The United Nations Climate Change Conference in Glasgow (COP26) was an event of gigantic scale hosting 120 world leaders and over 40,000 participants for two weeks whilst making sure there was enough space to social distance according to the COVID rules at the time. There are a lot of 'building blocks' when it comes to events of this magnitude, and COP26 wasn't any different.
Event Cycle was entrusted by Identity Group and Her Majesty’s Government to identify and distribute valuable leftover building materials once the event had been and gone. Although a lot of these materials could have been recycled, the more sustainable choice is to keep the materials in use as they are and what better way than within the local community in Glasgow.
From road barriers to sand, tools and shelves to jerry cans, PPE to tarpaulin, it takes an awful lot to put together an event with a 3 month build time. With climate change at the top of the agenda, the items couldn’t go to waste and Event Cycle got to work with their network to what they could place with charities, community groups and social enterprises.
Transition Sterling, the environmental charity that focuses on helping the people of Stirlingshire transition to a more resilient, sustainable way of living, received road barriers and sand. They intend to use the road barriers as pedestrian barriers to keep their customers out of risk areas in their warehouse.
A safe space for men
Men's Shed Springburn and Milngavie and Bearsden Men’s Shed are both organisations operating in the city of Glasgow to address Men’s Mental Health in a constructive and creative way. By getting men together to work on a community project, the initiative allows space for men to talk, upskill and benefit the area around them, boosting self-esteem, confidence and building a community of their own with their work. Whilst still active during COVID the donated PPE kit will protect the men on their projects, tools will be used in their workshops and paint and shelving used on one of their many construction contracts.
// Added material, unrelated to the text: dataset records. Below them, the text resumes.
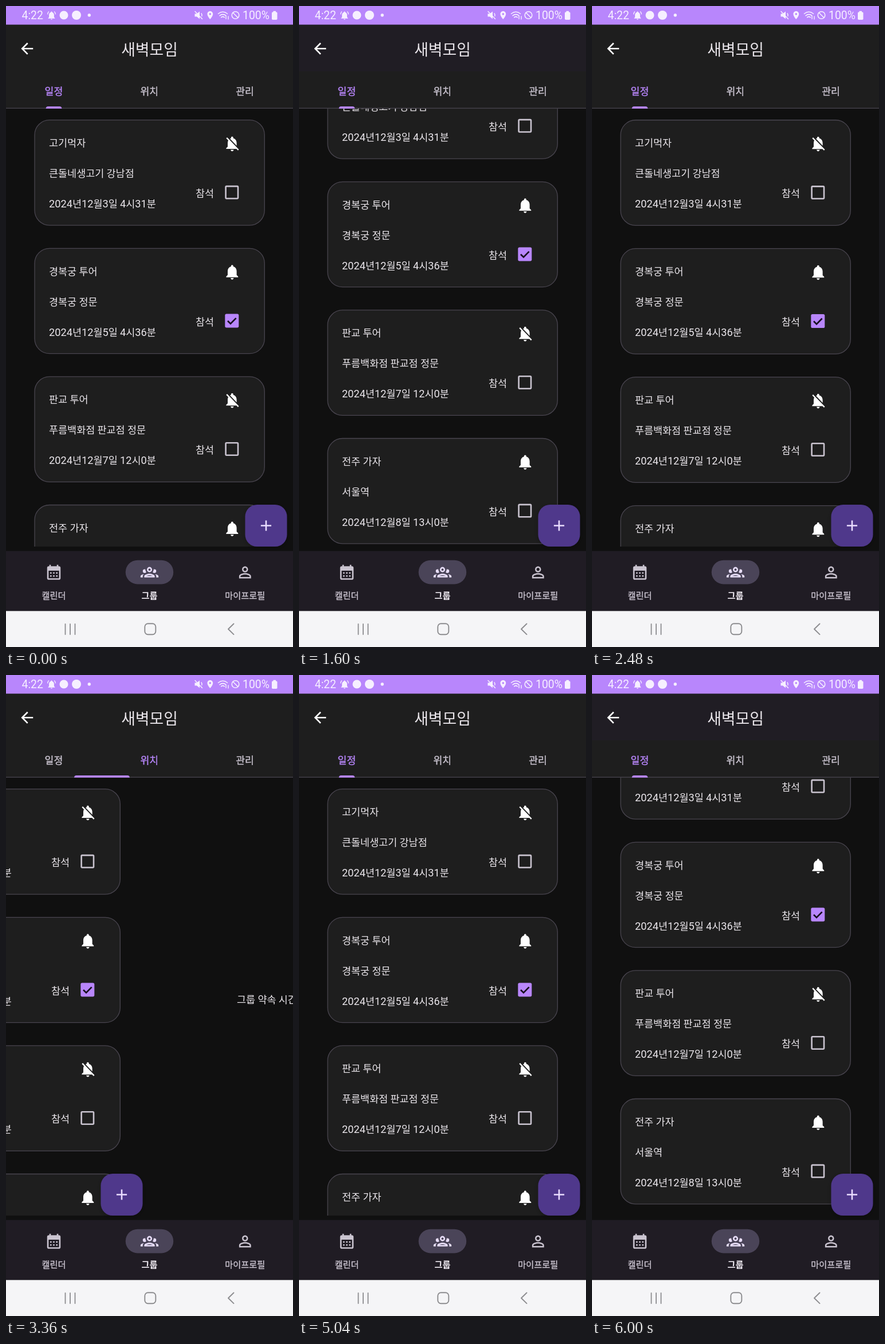
These frames come from a looping animation (501x1117 px, 6.4 s). An HTML page:

```html
<!DOCTYPE html>
<html lang="ko">
<head>
<meta charset="utf-8">
<style>
html, body { margin: 0; width: 100%; height: 100%; overflow: hidden; background: #101010; }
svg { display: block; width: 501px; height: 1117px; }
text { font-family: Roboto, "Noto Sans CJK KR", "Noto Sans CJK", sans-serif; font-size: 17.45px; fill: #ebe7ec; }
.num { font-size: 18.2px; }
.mid { text-anchor: middle; }
.title { font-size: 26.8px; }
.tab, .nav { font-weight: 500; color: #cac4d0; fill: currentColor; stroke: currentColor; stroke-width: .35px; }
.tab { font-size: 17.2px; }
.nav { font-size: 15.2px; }
.nav.on { font-weight: 700; color: #f2edf5; stroke: none; }
.status { font-size: 19.4px; fill: #f6efff; }
.line { fill: none; stroke-linejoin: round; stroke-linecap: round; }
</style>
</head>
<body>
<svg id="stage" viewBox="0 0 501 1117"></svg>
<script>
const W = 501, LOOP = 6400, STEP = 80;
const ACCENT = '#b886fc', MUTED = '#cac4d0', OUTLINE = '#49454f';
const VIEW_TOP = 178;

const ICONS = {
  bell: 'M12 22c1.1 0 2-.9 2-2h-4c0 1.1.89 2 2 2zm6-6v-5c0-3.07-1.64-5.64-4.5-6.32V4c0-.83-.67-1.5-1.5-1.5s-1.5.67-1.5 1.5v.68C7.63 5.36 6 7.92 6 11v5l-2 2v1h16v-1l-2-2z',
  bellOff: 'M20 18.69L7.84 6.14 5.27 3.49 4 4.76l2.8 2.8v.01c-.52.99-.8 2.16-.8 3.42v5l-2 2v1h13.73l2 2L21 19.72l-1-1.03zM12 22c1.11 0 2-.89 2-2h-4c0 1.11.89 2 2 2zm6-7.32V11c0-3.08-1.64-5.64-4.5-6.32V4c0-.83-.67-1.5-1.5-1.5s-1.5.67-1.5 1.5v.68c-.5.1-1 .3-1.44.56L18 14.68z',
  back: 'M20 11H7.83l5.59-5.59L12 4l-8 8 8 8 1.41-1.41L7.83 13H20v-2z',
  calendar: 'M19 4h-1V2h-2v2H8V2H6v2H5c-1.1 0-2 .9-2 2v14c0 1.1.9 2 2 2h14c1.1 0 2-.9 2-2V6c0-1.1-.9-2-2-2zm0 16H5V10h14v10zM9 14H7v-2h2v2zm4 0h-2v-2h2v2zm4 0h-2v-2h2v2zm-8 4H7v-2h2v2zm4 0h-2v-2h2v2zm4 0h-2v-2h2v2z',
  group: 'M12 5a3.5 3.5 0 0 0 0 7a3.5 3.5 0 0 0 0-7zm0 2a1.5 1.5 0 0 1 0 3a1.5 1.5 0 0 1 0-3zM5.5 8a2.5 2.5 0 0 0 0 5c.9 0 1.650-.45 2.120-1.190A5.400 5.400 0 0 1 6.500 8.220C6.200 8.080 5.860 8 5.500 8zM18.500 8a2.500 2.500 0 0 1 0 5c-.9 0-1.650-.45-2.120-1.190A5.400 5.400 0 0 0 17.500 8.220C17.800 8.080 18.140 8 18.500 8zM12 14c-2.340 0-7 1.170-7 3.500V19h14v-1.500c0-2.330-4.660-3.500-7-3.500zm0 2c1.530 0 3.240.5 4.230 1H7.770c.99-.5 2.700-1 4.230-1zM4.710 14.550C2.780 14.780 0 15.760 0 17.500V19h3v-1.930c0-1.010.69-1.850 1.710-2.520zM19.290 14.550c1.020.67 1.710 1.510 1.710 2.520V19h3v-1.500c0-1.740-2.780-2.720-4.710-2.950z',
  person: 'M12 5.9c1.16 0 2.1.94 2.1 2.1s-.94 2.1-2.1 2.1S9.9 9.16 9.9 8s.94-2.1 2.1-2.1m0 9c2.97 0 6.1 1.46 6.1 2.1v1.1H5.9V17c0-.64 3.13-2.1 6.1-2.1M12 4C9.79 4 8 5.79 8 8s1.79 4 4 4 4-1.79 4-4-1.79-4-4-4zm0 9c-2.67 0-8 1.34-8 4v3h16v-3c0-2.66-5.33-4-8-4z',
  pin: 'M12 2C8.13 2 5 5.13 5 9c0 5.25 7 13 7 13s7-7.75 7-13c0-3.87-3.13-7-7-7zm0 9.5c-1.38 0-2.5-1.12-2.5-2.5s1.12-2.5 2.5-2.5 2.5 1.12 2.5 2.5-1.12 2.5-2.5 2.5z'
};

const icon = (name, cx, cy, fill, s = 1.304) =>
  `<path d="${ICONS[name]}" fill="${fill}" fill-rule="evenodd" transform="translate(${cx - 12 * s} ${cy - 12 * s}) scale(${s})"/>`;
const rect = (x, y, w, h, fill, rest = '') =>
  `<rect x="${x}" y="${y}" width="${w}" height="${h}" fill="${fill}" ${rest}/>`;
const text = (x, y, cls, str, rest = '') => `<text x="${x}" y="${y}" class="${cls}" ${rest}>${str}</text>`;
const line = (d, stroke, w) => `<path class="line" d="${d}" stroke="${stroke}" stroke-width="${w}"/>`;
const digits = str => str.replace(/\d+/g, '<tspan class="num">$&</tspan>');

const events = [
  ['고기먹자', '큰돌네생고기 강남점', '2024년12월3일 4시31분', false, false],
  ['경복궁 투어', '경복궁 정문', '2024년12월5일 4시36분', true, true],
  ['판교 투어', '푸름백화점 판교점 정문', '2024년12월7일 12시0분', false, false],
  ['전주 가자', '서울역', '2024년12월8일 13시0분', true, false]
];

function checkbox(on) {
  return on
    ? rect(382.3, 114.3, 24, 24, ACCENT, 'rx="2.6"') +
      '<path d="M387 126.6l5 5 9.6-9.8" fill="none" stroke="#17101f" stroke-width="2.7"/>'
    : rect(383.6, 115.6, 21.4, 21.4, 'none', `rx="1.4" stroke="${MUTED}" stroke-width="2.6"`);
}

function card([name, place, date, alarm, going], i) {
  return `<g transform="translate(0 ${198.5 + i * 223.6})">` +
    rect(50, .2, 401.3, 183.4, '#1e1e1e', `rx="26" stroke="${OUTLINE}" stroke-width="1.3"`) +
    text(75, 46.8, '', name) + text(75, 99.8, '', place) + text(75, 152.6, '', digits(date)) +
    text(331, 134.5, '', '참석') +
    icon(alarm ? 'bell' : 'bellOff', 394.8, 41.5, '#fff') + checkbox(going) + '</g>';
}

function statusBar() {
  const c = '#f6efff';
  return rect(0, 0, W, 32.5, ACCENT) + text(27.5, 22.7, 'status', '4:22') +
    icon('bell', 79.5, 16.5, c, .74) + line('M74.5 10q-1.6 1.5-1.8 4M84.500 10q1.600 1.500 1.800 4', c, 1.4) +
    [[101, 7.5], [123, 8], [145.3, 2.7]].map(([x, r]) => `<circle cx="${x}" cy="16" r="${r}" fill="${c}"/>`).join('') +
    `<path d="M329.5 13.5h3.5l5-4v13l-5-4h-3.5z" fill="${c}"/>` + line('M330 9.5l12.5 13M341 13q1.6 2 .8 4.5', c, 1.5) +
    icon('pin', 356.3, 16, c, .7) +
    line('M370.5 13.5q8-6.5 16 0M373 16.8q5.5-4.5 11 0M375.7 19.8q2.8-2.3 5.6 0', c, 1.6) +
    line('M384 22.5v-5M388 18v5', c, 1.4) +
    `<circle cx="400.5" cy="16" r="6.3" fill="none" stroke="${c}" stroke-width="1.6"/>` + line('M396.2 11.7l8.6 8.6', c, 1.6) +
    text(413, 22.7, 'status', '100%') +
    rect(464, 10.5, 9.5, 13.5, c, 'rx="1.8"') + rect(466.5, 8.8, 4.5, 3, c);
}

function bottomNav() {
  const sys = '#8c8c8f';
  return rect(0, 949.7, W, 105, '#201c24') +
    rect(208.7, 965.7, 83.5, 41.7, '#4a4458', 'rx="20.85"') +
    icon('calendar', 83.5, 986.7, MUTED) + icon('group', 250.5, 986.7, '#e8def8') + icon('person', 417.3, 987, MUTED) +
    text(83.5, 1033, 'nav mid', '캘린더') +
    text(250.5, 1033, 'nav mid on', '그룹') +
    text(417.3, 1033, 'nav mid', '마이프로필') +
    rect(0, 1054.3, W, 63, '#f5f5f7') +
    line('M103.5 1077v18M112 1077v18M120.5 1077v18', sys, 1.8) +
    rect(242.3, 1076.3, 19, 19, 'none', `rx="5.5" stroke="${sys}" stroke-width="1.9"`) +
    line('M397.5 1076.5l-9.5 9.3 9.5 9.3', sys, 1.9);
}

const fab = rect(417.5, 869, 73, 73, '#4f378b', 'rx="20.8" filter="url(#shadow)"') +
  '<path d="M444.9 905.5h18.2M454 896.4v18.2" stroke="#eaddff" stroke-width="2.6"/>';

const $ = id => document.getElementById(id);
$('stage').innerHTML = `<defs>
  <clipPath id="view">${rect(0, VIEW_TOP, W, 764, '#000')}</clipPath>
  <filter id="shadow" x="-30%" y="-30%" width="160%" height="160%">
    <feDropShadow dx="0" dy="2" stdDeviation="4" flood-color="#000" flood-opacity=".25"/></filter></defs>` +
  rect(0, 0, W, 1117, '#101010') +
  `<g clip-path="url(#view)"><g id="pager"><g id="list">${events.map(card).join('')}</g></g></g>
  <g id="overlay">${fab}${text(W + 154, 572, '', '그룹 약속 시간에 표시됩니다')}</g>` +
  rect(0, 32, W, 146.5, '#1e1e1e') + rect(0, 32, W, 82, '#1e1e1e', 'id="bar"') +
  rect(0, 177.5, W, 1.3, OUTLINE) + icon('back', 36.8, 74.3, '#fff') +
  text(250.5, 86, 'mid title', '새벽모임') +
  ['일정', '위치', '관리'].map((s, i) => text(83.4 + 166.8 * i, 154.8, 'tab mid', s, `id="tab${i}"`)).join('') +
  `<path id="marker" fill="${ACCENT}"/>` + bottomNav() + statusBar();

// Tracks of [time, value], linear between points.
const fling = [17, 44, 75, 100, 116, 126, 130, 131];
const scrollTrack = [
  [1200, 0], ...fling.map((v, i) => [1280 + i * STEP, v]),
  [1920, 131], [2000, 117], [2080, 87], [2160, 54], [2240, 27], [2320, 9], [2400, 0], [2480, -1], [2640, 0],
  [5280, 0], [5360, 17], [5440, 17], ...fling.slice(1).map((v, i) => [5520 + i * STEP, v])
];
const panTrack = [
  [3040, 0], [3120, 22], [3200, 84], [3360, 252], [3440, 380], [3520, 455], [3600, 490], [3680, W],
  [4560, W], [4640, 470], [4720, 380], [4800, 240], [4880, 105], [4960, 25], [5040, 0]
];

function sample(track, t) {
  const i = track.findIndex(p => p[0] > t);
  if (i === 0) return track[0][1];
  if (i < 0) return track[track.length - 1][1];
  const [t0, a] = track[i - 1], [t1, b] = track[i];
  return a + (b - a) * (t - t0) / (t1 - t0);
}

// Scrolling past the top stretches the list instead of moving it.
function listTransform(scroll) {
  if (scroll >= 0) return `translate(0 ${-scroll})`;
  const s = 1 - scroll * .0017;
  return `translate(0 ${VIEW_TOP * (1 - s)}) scale(1 ${s})`;
}

function draw(ms) {
  const t = Math.floor(ms % LOOP / STEP) * STEP;
  const scroll = sample(scrollTrack, t), pan = sample(panTrack, t), f = pan / W;
  $('list').setAttribute('transform', listTransform(scroll));
  $('pager').setAttribute('transform', `translate(${-pan} 0)`);
  $('overlay').setAttribute('transform', `translate(${-pan} 0)`);
  $('bar').setAttribute('fill', scroll > 60 ? '#201d24' : '#1e1e1e');
  // Elastic marker: the leading edge runs ahead of the trailing one.
  const left = 69.7 + 166.8 * (1 - Math.cos(f * Math.PI / 2));
  const right = 97.3 + 166.8 * Math.sin(f * Math.PI / 2);
  $('marker').setAttribute('d', `M${left} 178.8v-.3q0-3.6 3.6-3.6H${right - 3.6}q3.6 0 3.6 3.6v.3z`);
  const selected = f > .5 ? 1 : 0;
  for (let i = 0; i < 3; i++) $('tab' + i).style.color = i === selected ? ACCENT : MUTED;
}

const start = performance.now();
function tick() {
  draw(performance.now() - start);
  requestAnimationFrame(tick);
}
tick();
</script>
</body>
</html>
```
EBI Unites is a volunteer social enterprise that is currently under the umbrella of a local Development Trust, providing community support in the fields of food & fuel poverty, mental health, and physical wellbeing. They received sand and timber that will be used to extend the space at one of their community hubs, Barnhill Farm.
Helping history stay afloat
Not just people, Event Cycle also managed to help in the upkeep of a legendary ship!
We’re referring to the Glenlee ship. Built in 1896, the former merchant sailing vessel will be 125 years old this year, the last remaining three-masted Clydebuilt ship still afloat in the UK.
The mission of the Clyde Maritime Trust is to care for the Glenlee and share the history of ships built on the Clyde for the benefit of all to enjoy and learn through its unique maritime heritage and legacy. They received water hoses, pumps, PPE kits, and jerry cans that they plan to use to maintain the Glenlee ship.
Would you believe us if we told you COP26’s legacy also helped some flowers bloom? Because that’s exactly what Deansmeadow Allotments Association did! They received the watering system from the VVIP garden area at COP26, which they will use to water their plants and help their members develop an interest in all things nature.
Insulating the communities of Scotland
One particular challenge was the repurposing of Rockwool insulation and insulation panels. Made from natural stone, the insulation is known to provide improvements in terms of fire resilience, sound-proofing, robustness, and aesthetic appeal. As the conference was held in winter, insulation was necessary to keep the heat inside the many temporary structures required for the event. Event Cycle started searching through their network and managed to find a few different homes for the nearly new materials.
The first charity that we found to make use of the insulation panels was a volunteer social enterprise operating under the umbrella of the local Development Trust, EBI Unites, which provides essential support to local Scottish communities. Their dedicated volunteers run a number of initiatives across the areas of food & fuel poverty, mental health, and physical wellbeing for the increased resilience and support of local people.
“The insulation and the timber is earmarked for an emu shelter when we get time. The emu is part of the animal interaction for physical and mental wellbeing.”
Chris Reid. EBI Unites
Next, Event Cycle was able to make another sizeable donation of the Rockwool insulation to a number of Men’s Sheds in the area to make use of in thier community-focused endeavours.
Finally, the non-profit organisation, ReSet Scenery, took the rest of the Rockwool off of our hands. It is their aim to provide the Scottish entertainment industry with an environmentally responsible circular alternative to landfill for its unwanted scenery, props, and furniture. They achieve this through the responsible and safe de-construction of items that are no longer usable, ensuring that all other materials are retained for further use. The next generation of green arts practitioners are inspired through the supply of a full stock of materials to public primary and secondary schools.
Re-Set Scenery had also been the first port of call for any set and prop materials needed in the design of the event. This was to make sure we were using repurposed materials before anything else. Additional items were sent back to them for the reuse of other agencies, theatres, and community groups. And we were happy to provide them with insulation panels, which are set to be used in the soundproofing of a local music studio.
Get in touch and realise the benefits of item donation and repurposing with Event Cycle.